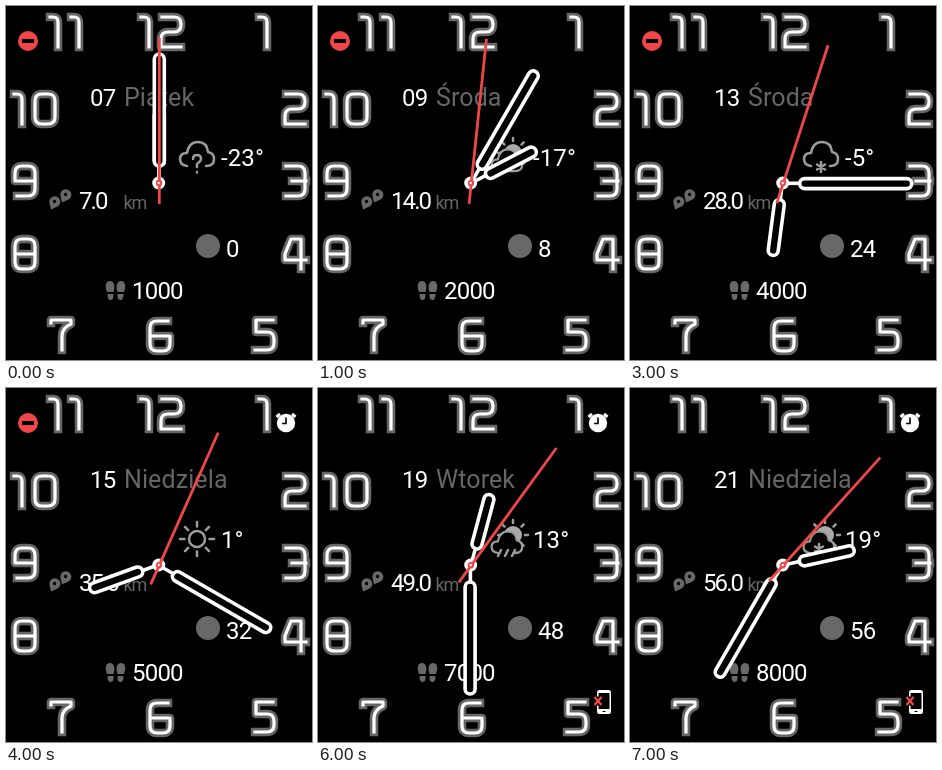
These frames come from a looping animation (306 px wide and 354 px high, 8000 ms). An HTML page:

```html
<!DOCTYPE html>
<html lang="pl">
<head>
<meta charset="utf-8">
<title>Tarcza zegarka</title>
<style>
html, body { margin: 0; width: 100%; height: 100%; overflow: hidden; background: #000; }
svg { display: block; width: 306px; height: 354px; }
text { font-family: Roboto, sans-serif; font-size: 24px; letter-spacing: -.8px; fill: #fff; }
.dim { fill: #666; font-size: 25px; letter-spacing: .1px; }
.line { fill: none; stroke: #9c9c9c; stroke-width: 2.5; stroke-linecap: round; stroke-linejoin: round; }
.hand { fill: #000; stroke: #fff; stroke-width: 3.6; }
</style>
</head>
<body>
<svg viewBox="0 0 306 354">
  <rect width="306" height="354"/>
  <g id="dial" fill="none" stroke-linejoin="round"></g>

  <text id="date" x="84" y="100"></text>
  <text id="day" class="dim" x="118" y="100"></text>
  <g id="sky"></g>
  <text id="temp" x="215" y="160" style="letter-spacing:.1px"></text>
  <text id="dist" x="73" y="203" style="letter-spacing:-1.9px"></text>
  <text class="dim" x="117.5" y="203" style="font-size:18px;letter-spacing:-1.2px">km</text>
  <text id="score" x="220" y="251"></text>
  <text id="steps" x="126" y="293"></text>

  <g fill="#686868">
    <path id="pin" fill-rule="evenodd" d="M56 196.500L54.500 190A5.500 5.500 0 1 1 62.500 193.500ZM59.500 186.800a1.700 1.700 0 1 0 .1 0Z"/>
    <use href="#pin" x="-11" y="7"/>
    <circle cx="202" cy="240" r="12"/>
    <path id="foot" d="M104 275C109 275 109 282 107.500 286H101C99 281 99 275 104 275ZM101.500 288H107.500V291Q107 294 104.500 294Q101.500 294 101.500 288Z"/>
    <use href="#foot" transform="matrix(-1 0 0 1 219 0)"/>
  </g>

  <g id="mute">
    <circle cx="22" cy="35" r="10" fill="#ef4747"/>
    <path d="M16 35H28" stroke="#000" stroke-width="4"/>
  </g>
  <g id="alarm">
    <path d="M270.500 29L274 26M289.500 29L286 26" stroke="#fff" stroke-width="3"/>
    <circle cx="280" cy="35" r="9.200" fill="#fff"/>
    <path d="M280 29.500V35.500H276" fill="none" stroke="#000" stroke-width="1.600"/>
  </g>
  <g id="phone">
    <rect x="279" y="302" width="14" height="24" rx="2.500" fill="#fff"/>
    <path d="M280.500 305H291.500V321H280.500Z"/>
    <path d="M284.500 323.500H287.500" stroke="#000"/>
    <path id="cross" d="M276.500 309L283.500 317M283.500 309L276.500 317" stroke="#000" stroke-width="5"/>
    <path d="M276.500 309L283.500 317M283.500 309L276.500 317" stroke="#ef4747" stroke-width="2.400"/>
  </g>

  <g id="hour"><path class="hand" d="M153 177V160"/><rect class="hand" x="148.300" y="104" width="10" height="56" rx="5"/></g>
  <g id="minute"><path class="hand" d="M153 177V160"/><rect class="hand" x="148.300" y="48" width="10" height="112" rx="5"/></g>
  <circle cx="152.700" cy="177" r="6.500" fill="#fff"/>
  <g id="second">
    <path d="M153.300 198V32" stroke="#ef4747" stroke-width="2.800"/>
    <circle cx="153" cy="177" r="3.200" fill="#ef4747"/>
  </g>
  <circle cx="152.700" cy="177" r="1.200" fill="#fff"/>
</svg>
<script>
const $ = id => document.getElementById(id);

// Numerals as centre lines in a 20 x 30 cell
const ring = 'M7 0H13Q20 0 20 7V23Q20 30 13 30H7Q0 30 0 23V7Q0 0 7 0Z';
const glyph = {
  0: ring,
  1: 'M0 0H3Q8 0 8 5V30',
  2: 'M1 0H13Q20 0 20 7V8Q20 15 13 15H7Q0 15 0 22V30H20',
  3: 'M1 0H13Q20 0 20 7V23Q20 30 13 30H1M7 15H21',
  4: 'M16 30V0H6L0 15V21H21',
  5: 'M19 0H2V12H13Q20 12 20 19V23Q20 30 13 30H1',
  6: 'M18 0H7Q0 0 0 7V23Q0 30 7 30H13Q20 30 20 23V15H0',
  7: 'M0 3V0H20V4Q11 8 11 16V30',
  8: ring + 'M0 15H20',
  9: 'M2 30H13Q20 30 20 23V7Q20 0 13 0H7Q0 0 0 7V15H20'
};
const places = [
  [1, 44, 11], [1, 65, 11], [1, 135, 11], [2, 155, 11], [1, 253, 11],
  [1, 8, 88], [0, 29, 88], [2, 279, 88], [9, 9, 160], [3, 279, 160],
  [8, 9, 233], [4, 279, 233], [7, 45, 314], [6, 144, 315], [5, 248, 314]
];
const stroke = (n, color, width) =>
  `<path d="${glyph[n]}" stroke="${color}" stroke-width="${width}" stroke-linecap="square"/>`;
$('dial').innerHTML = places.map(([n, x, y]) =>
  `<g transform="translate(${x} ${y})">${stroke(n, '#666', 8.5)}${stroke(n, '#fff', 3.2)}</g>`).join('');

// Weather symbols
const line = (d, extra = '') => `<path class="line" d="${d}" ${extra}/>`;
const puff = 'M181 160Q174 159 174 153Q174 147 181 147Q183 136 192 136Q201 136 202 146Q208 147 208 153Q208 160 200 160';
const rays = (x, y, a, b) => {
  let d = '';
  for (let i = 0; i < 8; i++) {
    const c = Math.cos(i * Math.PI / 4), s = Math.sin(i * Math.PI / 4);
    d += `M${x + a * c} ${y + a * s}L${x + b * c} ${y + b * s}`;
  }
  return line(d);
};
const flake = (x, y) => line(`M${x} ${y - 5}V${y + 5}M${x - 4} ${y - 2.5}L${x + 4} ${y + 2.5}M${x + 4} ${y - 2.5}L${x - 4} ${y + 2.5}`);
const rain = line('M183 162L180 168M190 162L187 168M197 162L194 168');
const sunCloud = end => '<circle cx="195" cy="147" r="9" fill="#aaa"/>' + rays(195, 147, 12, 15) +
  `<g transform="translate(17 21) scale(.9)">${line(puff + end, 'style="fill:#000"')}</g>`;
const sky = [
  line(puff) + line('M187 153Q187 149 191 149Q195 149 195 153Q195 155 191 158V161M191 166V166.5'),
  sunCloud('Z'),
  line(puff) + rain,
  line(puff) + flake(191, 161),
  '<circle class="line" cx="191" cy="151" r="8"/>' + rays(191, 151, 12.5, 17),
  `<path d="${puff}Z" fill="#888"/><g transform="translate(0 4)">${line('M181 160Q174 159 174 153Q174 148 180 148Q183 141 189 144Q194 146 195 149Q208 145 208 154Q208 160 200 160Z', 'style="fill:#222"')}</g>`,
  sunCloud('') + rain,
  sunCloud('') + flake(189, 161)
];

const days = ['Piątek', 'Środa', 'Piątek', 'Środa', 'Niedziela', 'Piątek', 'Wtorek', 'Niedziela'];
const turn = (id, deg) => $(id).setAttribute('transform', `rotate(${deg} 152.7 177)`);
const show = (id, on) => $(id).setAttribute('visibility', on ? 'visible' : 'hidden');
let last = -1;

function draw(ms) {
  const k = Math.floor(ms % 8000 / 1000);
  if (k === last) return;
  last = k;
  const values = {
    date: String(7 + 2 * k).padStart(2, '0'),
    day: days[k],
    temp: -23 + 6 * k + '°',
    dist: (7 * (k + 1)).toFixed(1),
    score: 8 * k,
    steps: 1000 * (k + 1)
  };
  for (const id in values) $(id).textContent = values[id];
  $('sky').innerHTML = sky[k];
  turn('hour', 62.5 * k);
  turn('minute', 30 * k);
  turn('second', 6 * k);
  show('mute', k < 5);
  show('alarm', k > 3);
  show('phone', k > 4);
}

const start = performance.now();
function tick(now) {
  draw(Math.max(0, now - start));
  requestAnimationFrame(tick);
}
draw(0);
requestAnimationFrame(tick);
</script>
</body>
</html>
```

========

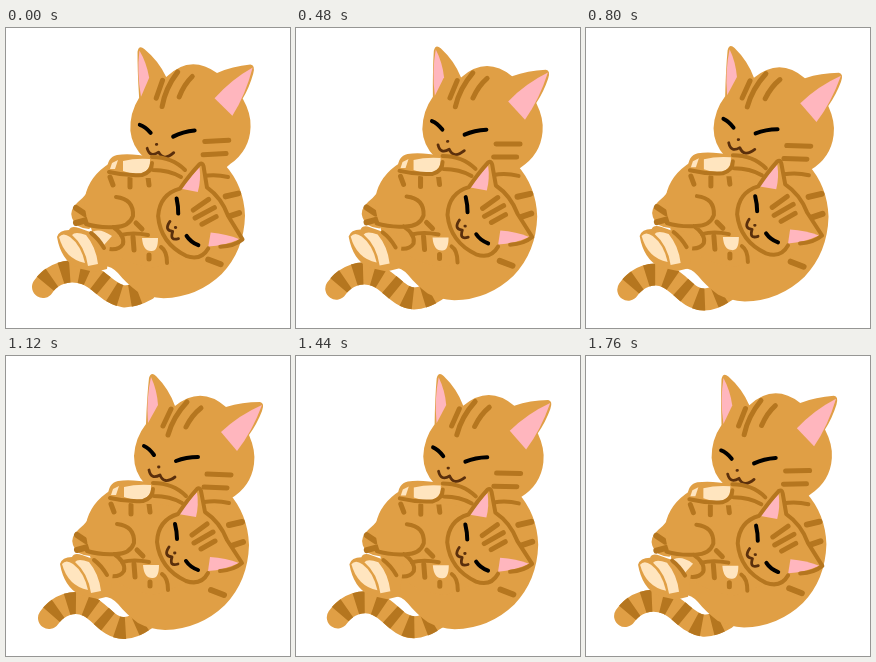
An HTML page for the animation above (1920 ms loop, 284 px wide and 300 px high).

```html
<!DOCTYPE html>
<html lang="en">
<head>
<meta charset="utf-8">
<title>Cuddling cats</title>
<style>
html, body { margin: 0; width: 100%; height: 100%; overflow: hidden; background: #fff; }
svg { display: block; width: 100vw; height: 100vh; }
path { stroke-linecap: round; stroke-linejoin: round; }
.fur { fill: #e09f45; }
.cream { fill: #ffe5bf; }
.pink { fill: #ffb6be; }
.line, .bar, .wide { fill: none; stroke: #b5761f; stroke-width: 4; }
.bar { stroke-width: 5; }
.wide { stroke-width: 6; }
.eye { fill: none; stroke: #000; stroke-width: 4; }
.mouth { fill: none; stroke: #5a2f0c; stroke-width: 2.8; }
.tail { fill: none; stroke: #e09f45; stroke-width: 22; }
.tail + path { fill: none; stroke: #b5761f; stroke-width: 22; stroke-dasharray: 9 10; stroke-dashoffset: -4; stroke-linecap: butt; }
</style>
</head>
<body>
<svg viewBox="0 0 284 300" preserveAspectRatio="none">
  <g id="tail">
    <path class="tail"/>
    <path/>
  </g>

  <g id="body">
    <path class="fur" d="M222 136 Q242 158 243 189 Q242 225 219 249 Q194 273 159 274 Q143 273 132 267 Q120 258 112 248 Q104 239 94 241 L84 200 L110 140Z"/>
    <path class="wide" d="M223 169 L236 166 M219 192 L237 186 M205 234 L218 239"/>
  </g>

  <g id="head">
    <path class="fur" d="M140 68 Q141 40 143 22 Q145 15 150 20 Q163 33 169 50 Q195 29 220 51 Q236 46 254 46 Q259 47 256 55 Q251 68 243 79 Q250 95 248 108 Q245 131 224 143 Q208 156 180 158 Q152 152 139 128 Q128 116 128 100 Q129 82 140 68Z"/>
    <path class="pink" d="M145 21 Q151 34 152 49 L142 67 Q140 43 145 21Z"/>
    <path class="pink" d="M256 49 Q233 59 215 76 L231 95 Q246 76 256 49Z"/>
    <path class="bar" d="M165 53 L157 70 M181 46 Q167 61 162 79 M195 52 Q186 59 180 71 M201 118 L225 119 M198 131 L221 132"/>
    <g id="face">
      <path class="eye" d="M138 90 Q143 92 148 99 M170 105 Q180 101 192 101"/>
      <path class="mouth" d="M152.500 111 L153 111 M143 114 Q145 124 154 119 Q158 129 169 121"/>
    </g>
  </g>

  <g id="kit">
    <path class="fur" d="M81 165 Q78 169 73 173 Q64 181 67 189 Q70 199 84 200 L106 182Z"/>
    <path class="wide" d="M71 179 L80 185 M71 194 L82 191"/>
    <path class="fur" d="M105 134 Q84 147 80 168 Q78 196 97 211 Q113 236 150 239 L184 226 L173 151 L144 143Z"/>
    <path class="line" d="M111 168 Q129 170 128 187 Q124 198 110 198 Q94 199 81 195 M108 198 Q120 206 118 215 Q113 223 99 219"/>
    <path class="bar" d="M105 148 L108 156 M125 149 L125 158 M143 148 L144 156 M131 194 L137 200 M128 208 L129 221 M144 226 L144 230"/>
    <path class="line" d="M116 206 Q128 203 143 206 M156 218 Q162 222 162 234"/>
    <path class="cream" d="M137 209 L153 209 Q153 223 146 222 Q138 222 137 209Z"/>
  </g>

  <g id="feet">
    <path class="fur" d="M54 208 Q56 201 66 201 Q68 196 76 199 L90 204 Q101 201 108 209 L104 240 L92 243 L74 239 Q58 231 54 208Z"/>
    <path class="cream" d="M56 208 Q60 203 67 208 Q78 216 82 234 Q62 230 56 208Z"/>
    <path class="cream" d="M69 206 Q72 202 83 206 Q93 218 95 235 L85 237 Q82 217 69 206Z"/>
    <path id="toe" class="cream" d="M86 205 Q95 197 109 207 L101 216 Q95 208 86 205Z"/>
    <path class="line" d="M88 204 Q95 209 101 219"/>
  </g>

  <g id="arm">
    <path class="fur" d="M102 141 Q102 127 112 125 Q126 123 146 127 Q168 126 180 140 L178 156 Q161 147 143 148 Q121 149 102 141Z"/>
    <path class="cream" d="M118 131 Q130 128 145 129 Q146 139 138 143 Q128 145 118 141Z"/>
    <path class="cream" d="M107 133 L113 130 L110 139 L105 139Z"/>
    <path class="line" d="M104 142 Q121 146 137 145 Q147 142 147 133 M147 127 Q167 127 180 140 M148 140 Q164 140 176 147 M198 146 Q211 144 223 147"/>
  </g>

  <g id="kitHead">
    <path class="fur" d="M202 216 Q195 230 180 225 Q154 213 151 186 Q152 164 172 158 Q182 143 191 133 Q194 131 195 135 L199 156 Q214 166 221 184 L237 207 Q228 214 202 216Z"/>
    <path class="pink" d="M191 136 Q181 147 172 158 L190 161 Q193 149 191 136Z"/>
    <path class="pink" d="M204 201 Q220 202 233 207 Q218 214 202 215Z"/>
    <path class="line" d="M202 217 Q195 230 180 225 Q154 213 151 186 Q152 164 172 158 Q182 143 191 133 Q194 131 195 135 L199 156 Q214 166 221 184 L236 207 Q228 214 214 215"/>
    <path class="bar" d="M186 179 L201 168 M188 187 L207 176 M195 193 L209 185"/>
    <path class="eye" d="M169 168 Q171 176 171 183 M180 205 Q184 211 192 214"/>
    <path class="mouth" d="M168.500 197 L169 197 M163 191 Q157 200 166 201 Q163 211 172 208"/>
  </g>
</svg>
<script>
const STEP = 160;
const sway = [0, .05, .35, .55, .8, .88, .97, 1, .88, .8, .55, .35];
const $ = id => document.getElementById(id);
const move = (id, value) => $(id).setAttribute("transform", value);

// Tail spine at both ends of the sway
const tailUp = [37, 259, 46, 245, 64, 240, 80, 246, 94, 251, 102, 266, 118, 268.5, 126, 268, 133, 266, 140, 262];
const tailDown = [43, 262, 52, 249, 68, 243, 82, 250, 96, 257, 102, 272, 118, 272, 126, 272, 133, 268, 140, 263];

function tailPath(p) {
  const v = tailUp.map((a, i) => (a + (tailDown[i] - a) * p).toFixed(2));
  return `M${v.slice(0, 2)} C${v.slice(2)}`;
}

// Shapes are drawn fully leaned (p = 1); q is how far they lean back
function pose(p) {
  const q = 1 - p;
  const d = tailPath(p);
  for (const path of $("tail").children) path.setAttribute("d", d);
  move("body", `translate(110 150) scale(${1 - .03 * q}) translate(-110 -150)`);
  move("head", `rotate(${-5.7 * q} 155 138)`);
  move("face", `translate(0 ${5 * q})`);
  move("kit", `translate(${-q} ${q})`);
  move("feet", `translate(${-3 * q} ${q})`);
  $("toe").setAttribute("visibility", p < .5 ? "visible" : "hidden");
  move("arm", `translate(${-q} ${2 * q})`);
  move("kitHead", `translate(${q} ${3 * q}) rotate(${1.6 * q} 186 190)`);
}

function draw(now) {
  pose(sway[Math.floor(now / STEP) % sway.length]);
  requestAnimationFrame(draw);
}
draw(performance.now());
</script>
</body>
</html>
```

========

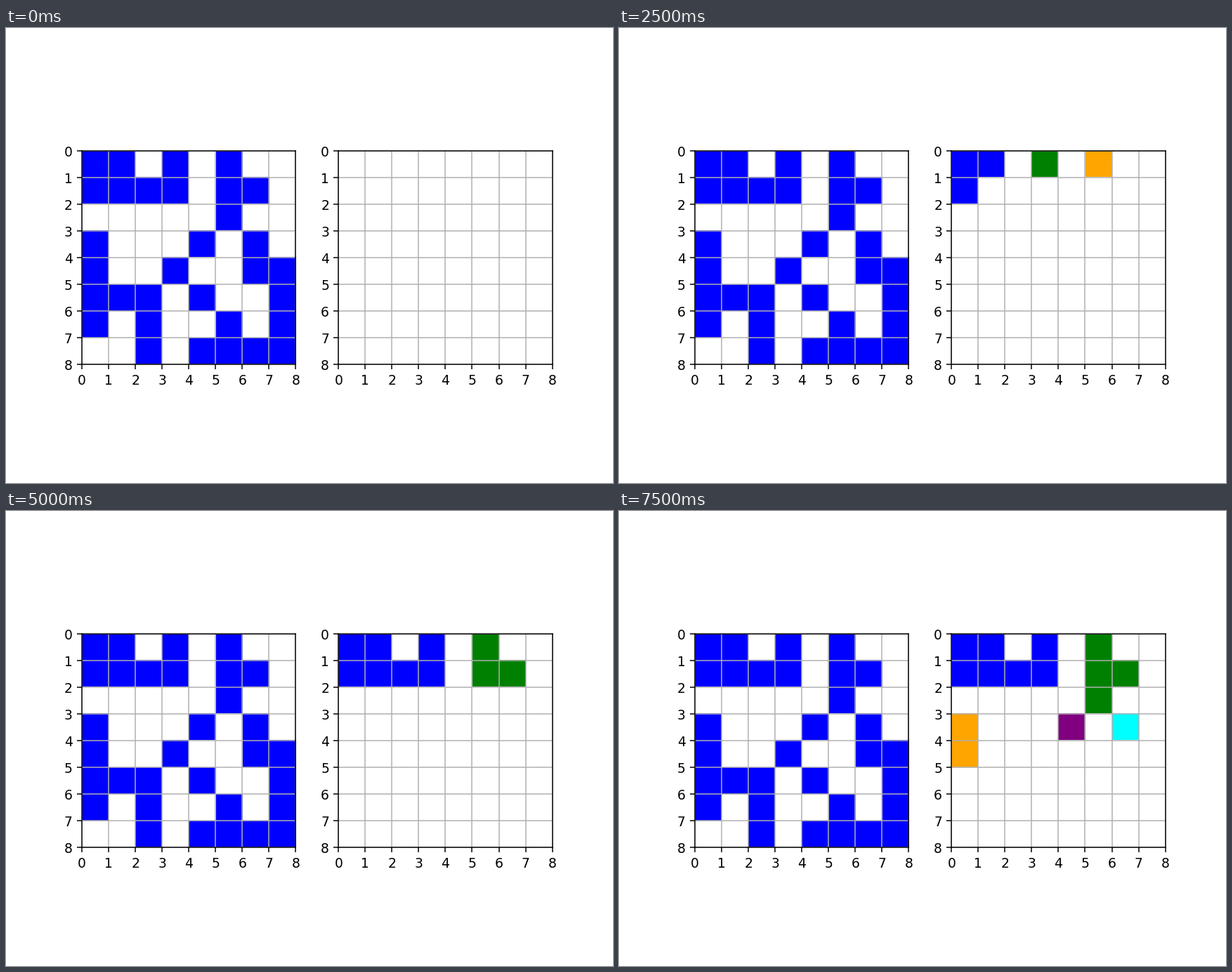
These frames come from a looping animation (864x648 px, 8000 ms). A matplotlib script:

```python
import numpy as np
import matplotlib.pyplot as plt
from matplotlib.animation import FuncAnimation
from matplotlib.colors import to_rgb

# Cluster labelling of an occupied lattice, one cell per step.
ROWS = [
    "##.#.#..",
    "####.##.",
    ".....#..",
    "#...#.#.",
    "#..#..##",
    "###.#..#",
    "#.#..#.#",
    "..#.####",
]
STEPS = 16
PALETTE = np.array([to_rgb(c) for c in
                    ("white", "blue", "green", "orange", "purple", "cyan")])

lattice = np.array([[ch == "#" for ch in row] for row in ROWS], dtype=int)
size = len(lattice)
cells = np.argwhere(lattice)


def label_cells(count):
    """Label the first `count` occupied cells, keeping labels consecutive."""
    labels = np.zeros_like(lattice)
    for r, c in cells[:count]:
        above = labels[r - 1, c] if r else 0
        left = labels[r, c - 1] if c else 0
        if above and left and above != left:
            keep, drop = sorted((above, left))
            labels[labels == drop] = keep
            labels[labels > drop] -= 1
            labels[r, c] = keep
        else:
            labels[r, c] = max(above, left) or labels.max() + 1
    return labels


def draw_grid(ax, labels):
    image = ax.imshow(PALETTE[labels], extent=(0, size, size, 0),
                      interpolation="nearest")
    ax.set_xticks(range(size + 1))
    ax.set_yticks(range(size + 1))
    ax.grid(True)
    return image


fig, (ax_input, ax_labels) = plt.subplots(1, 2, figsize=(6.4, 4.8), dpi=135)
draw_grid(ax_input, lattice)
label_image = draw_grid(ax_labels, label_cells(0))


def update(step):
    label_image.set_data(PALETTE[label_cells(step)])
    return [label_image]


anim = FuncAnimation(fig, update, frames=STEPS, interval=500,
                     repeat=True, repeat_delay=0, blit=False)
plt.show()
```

========

== Exercise ==
Search the records for the word "lattice". Copy every line that has it.

== Task answer ==
# Cluster labelling of an occupied lattice, one cell per step.
lattice = np.array([[ch == "#" for ch in row] for row in ROWS], dtype=int)
size = len(lattice)
cells = np.argwhere(lattice)
    labels = np.zeros_like(lattice)
draw_grid(ax_input, lattice)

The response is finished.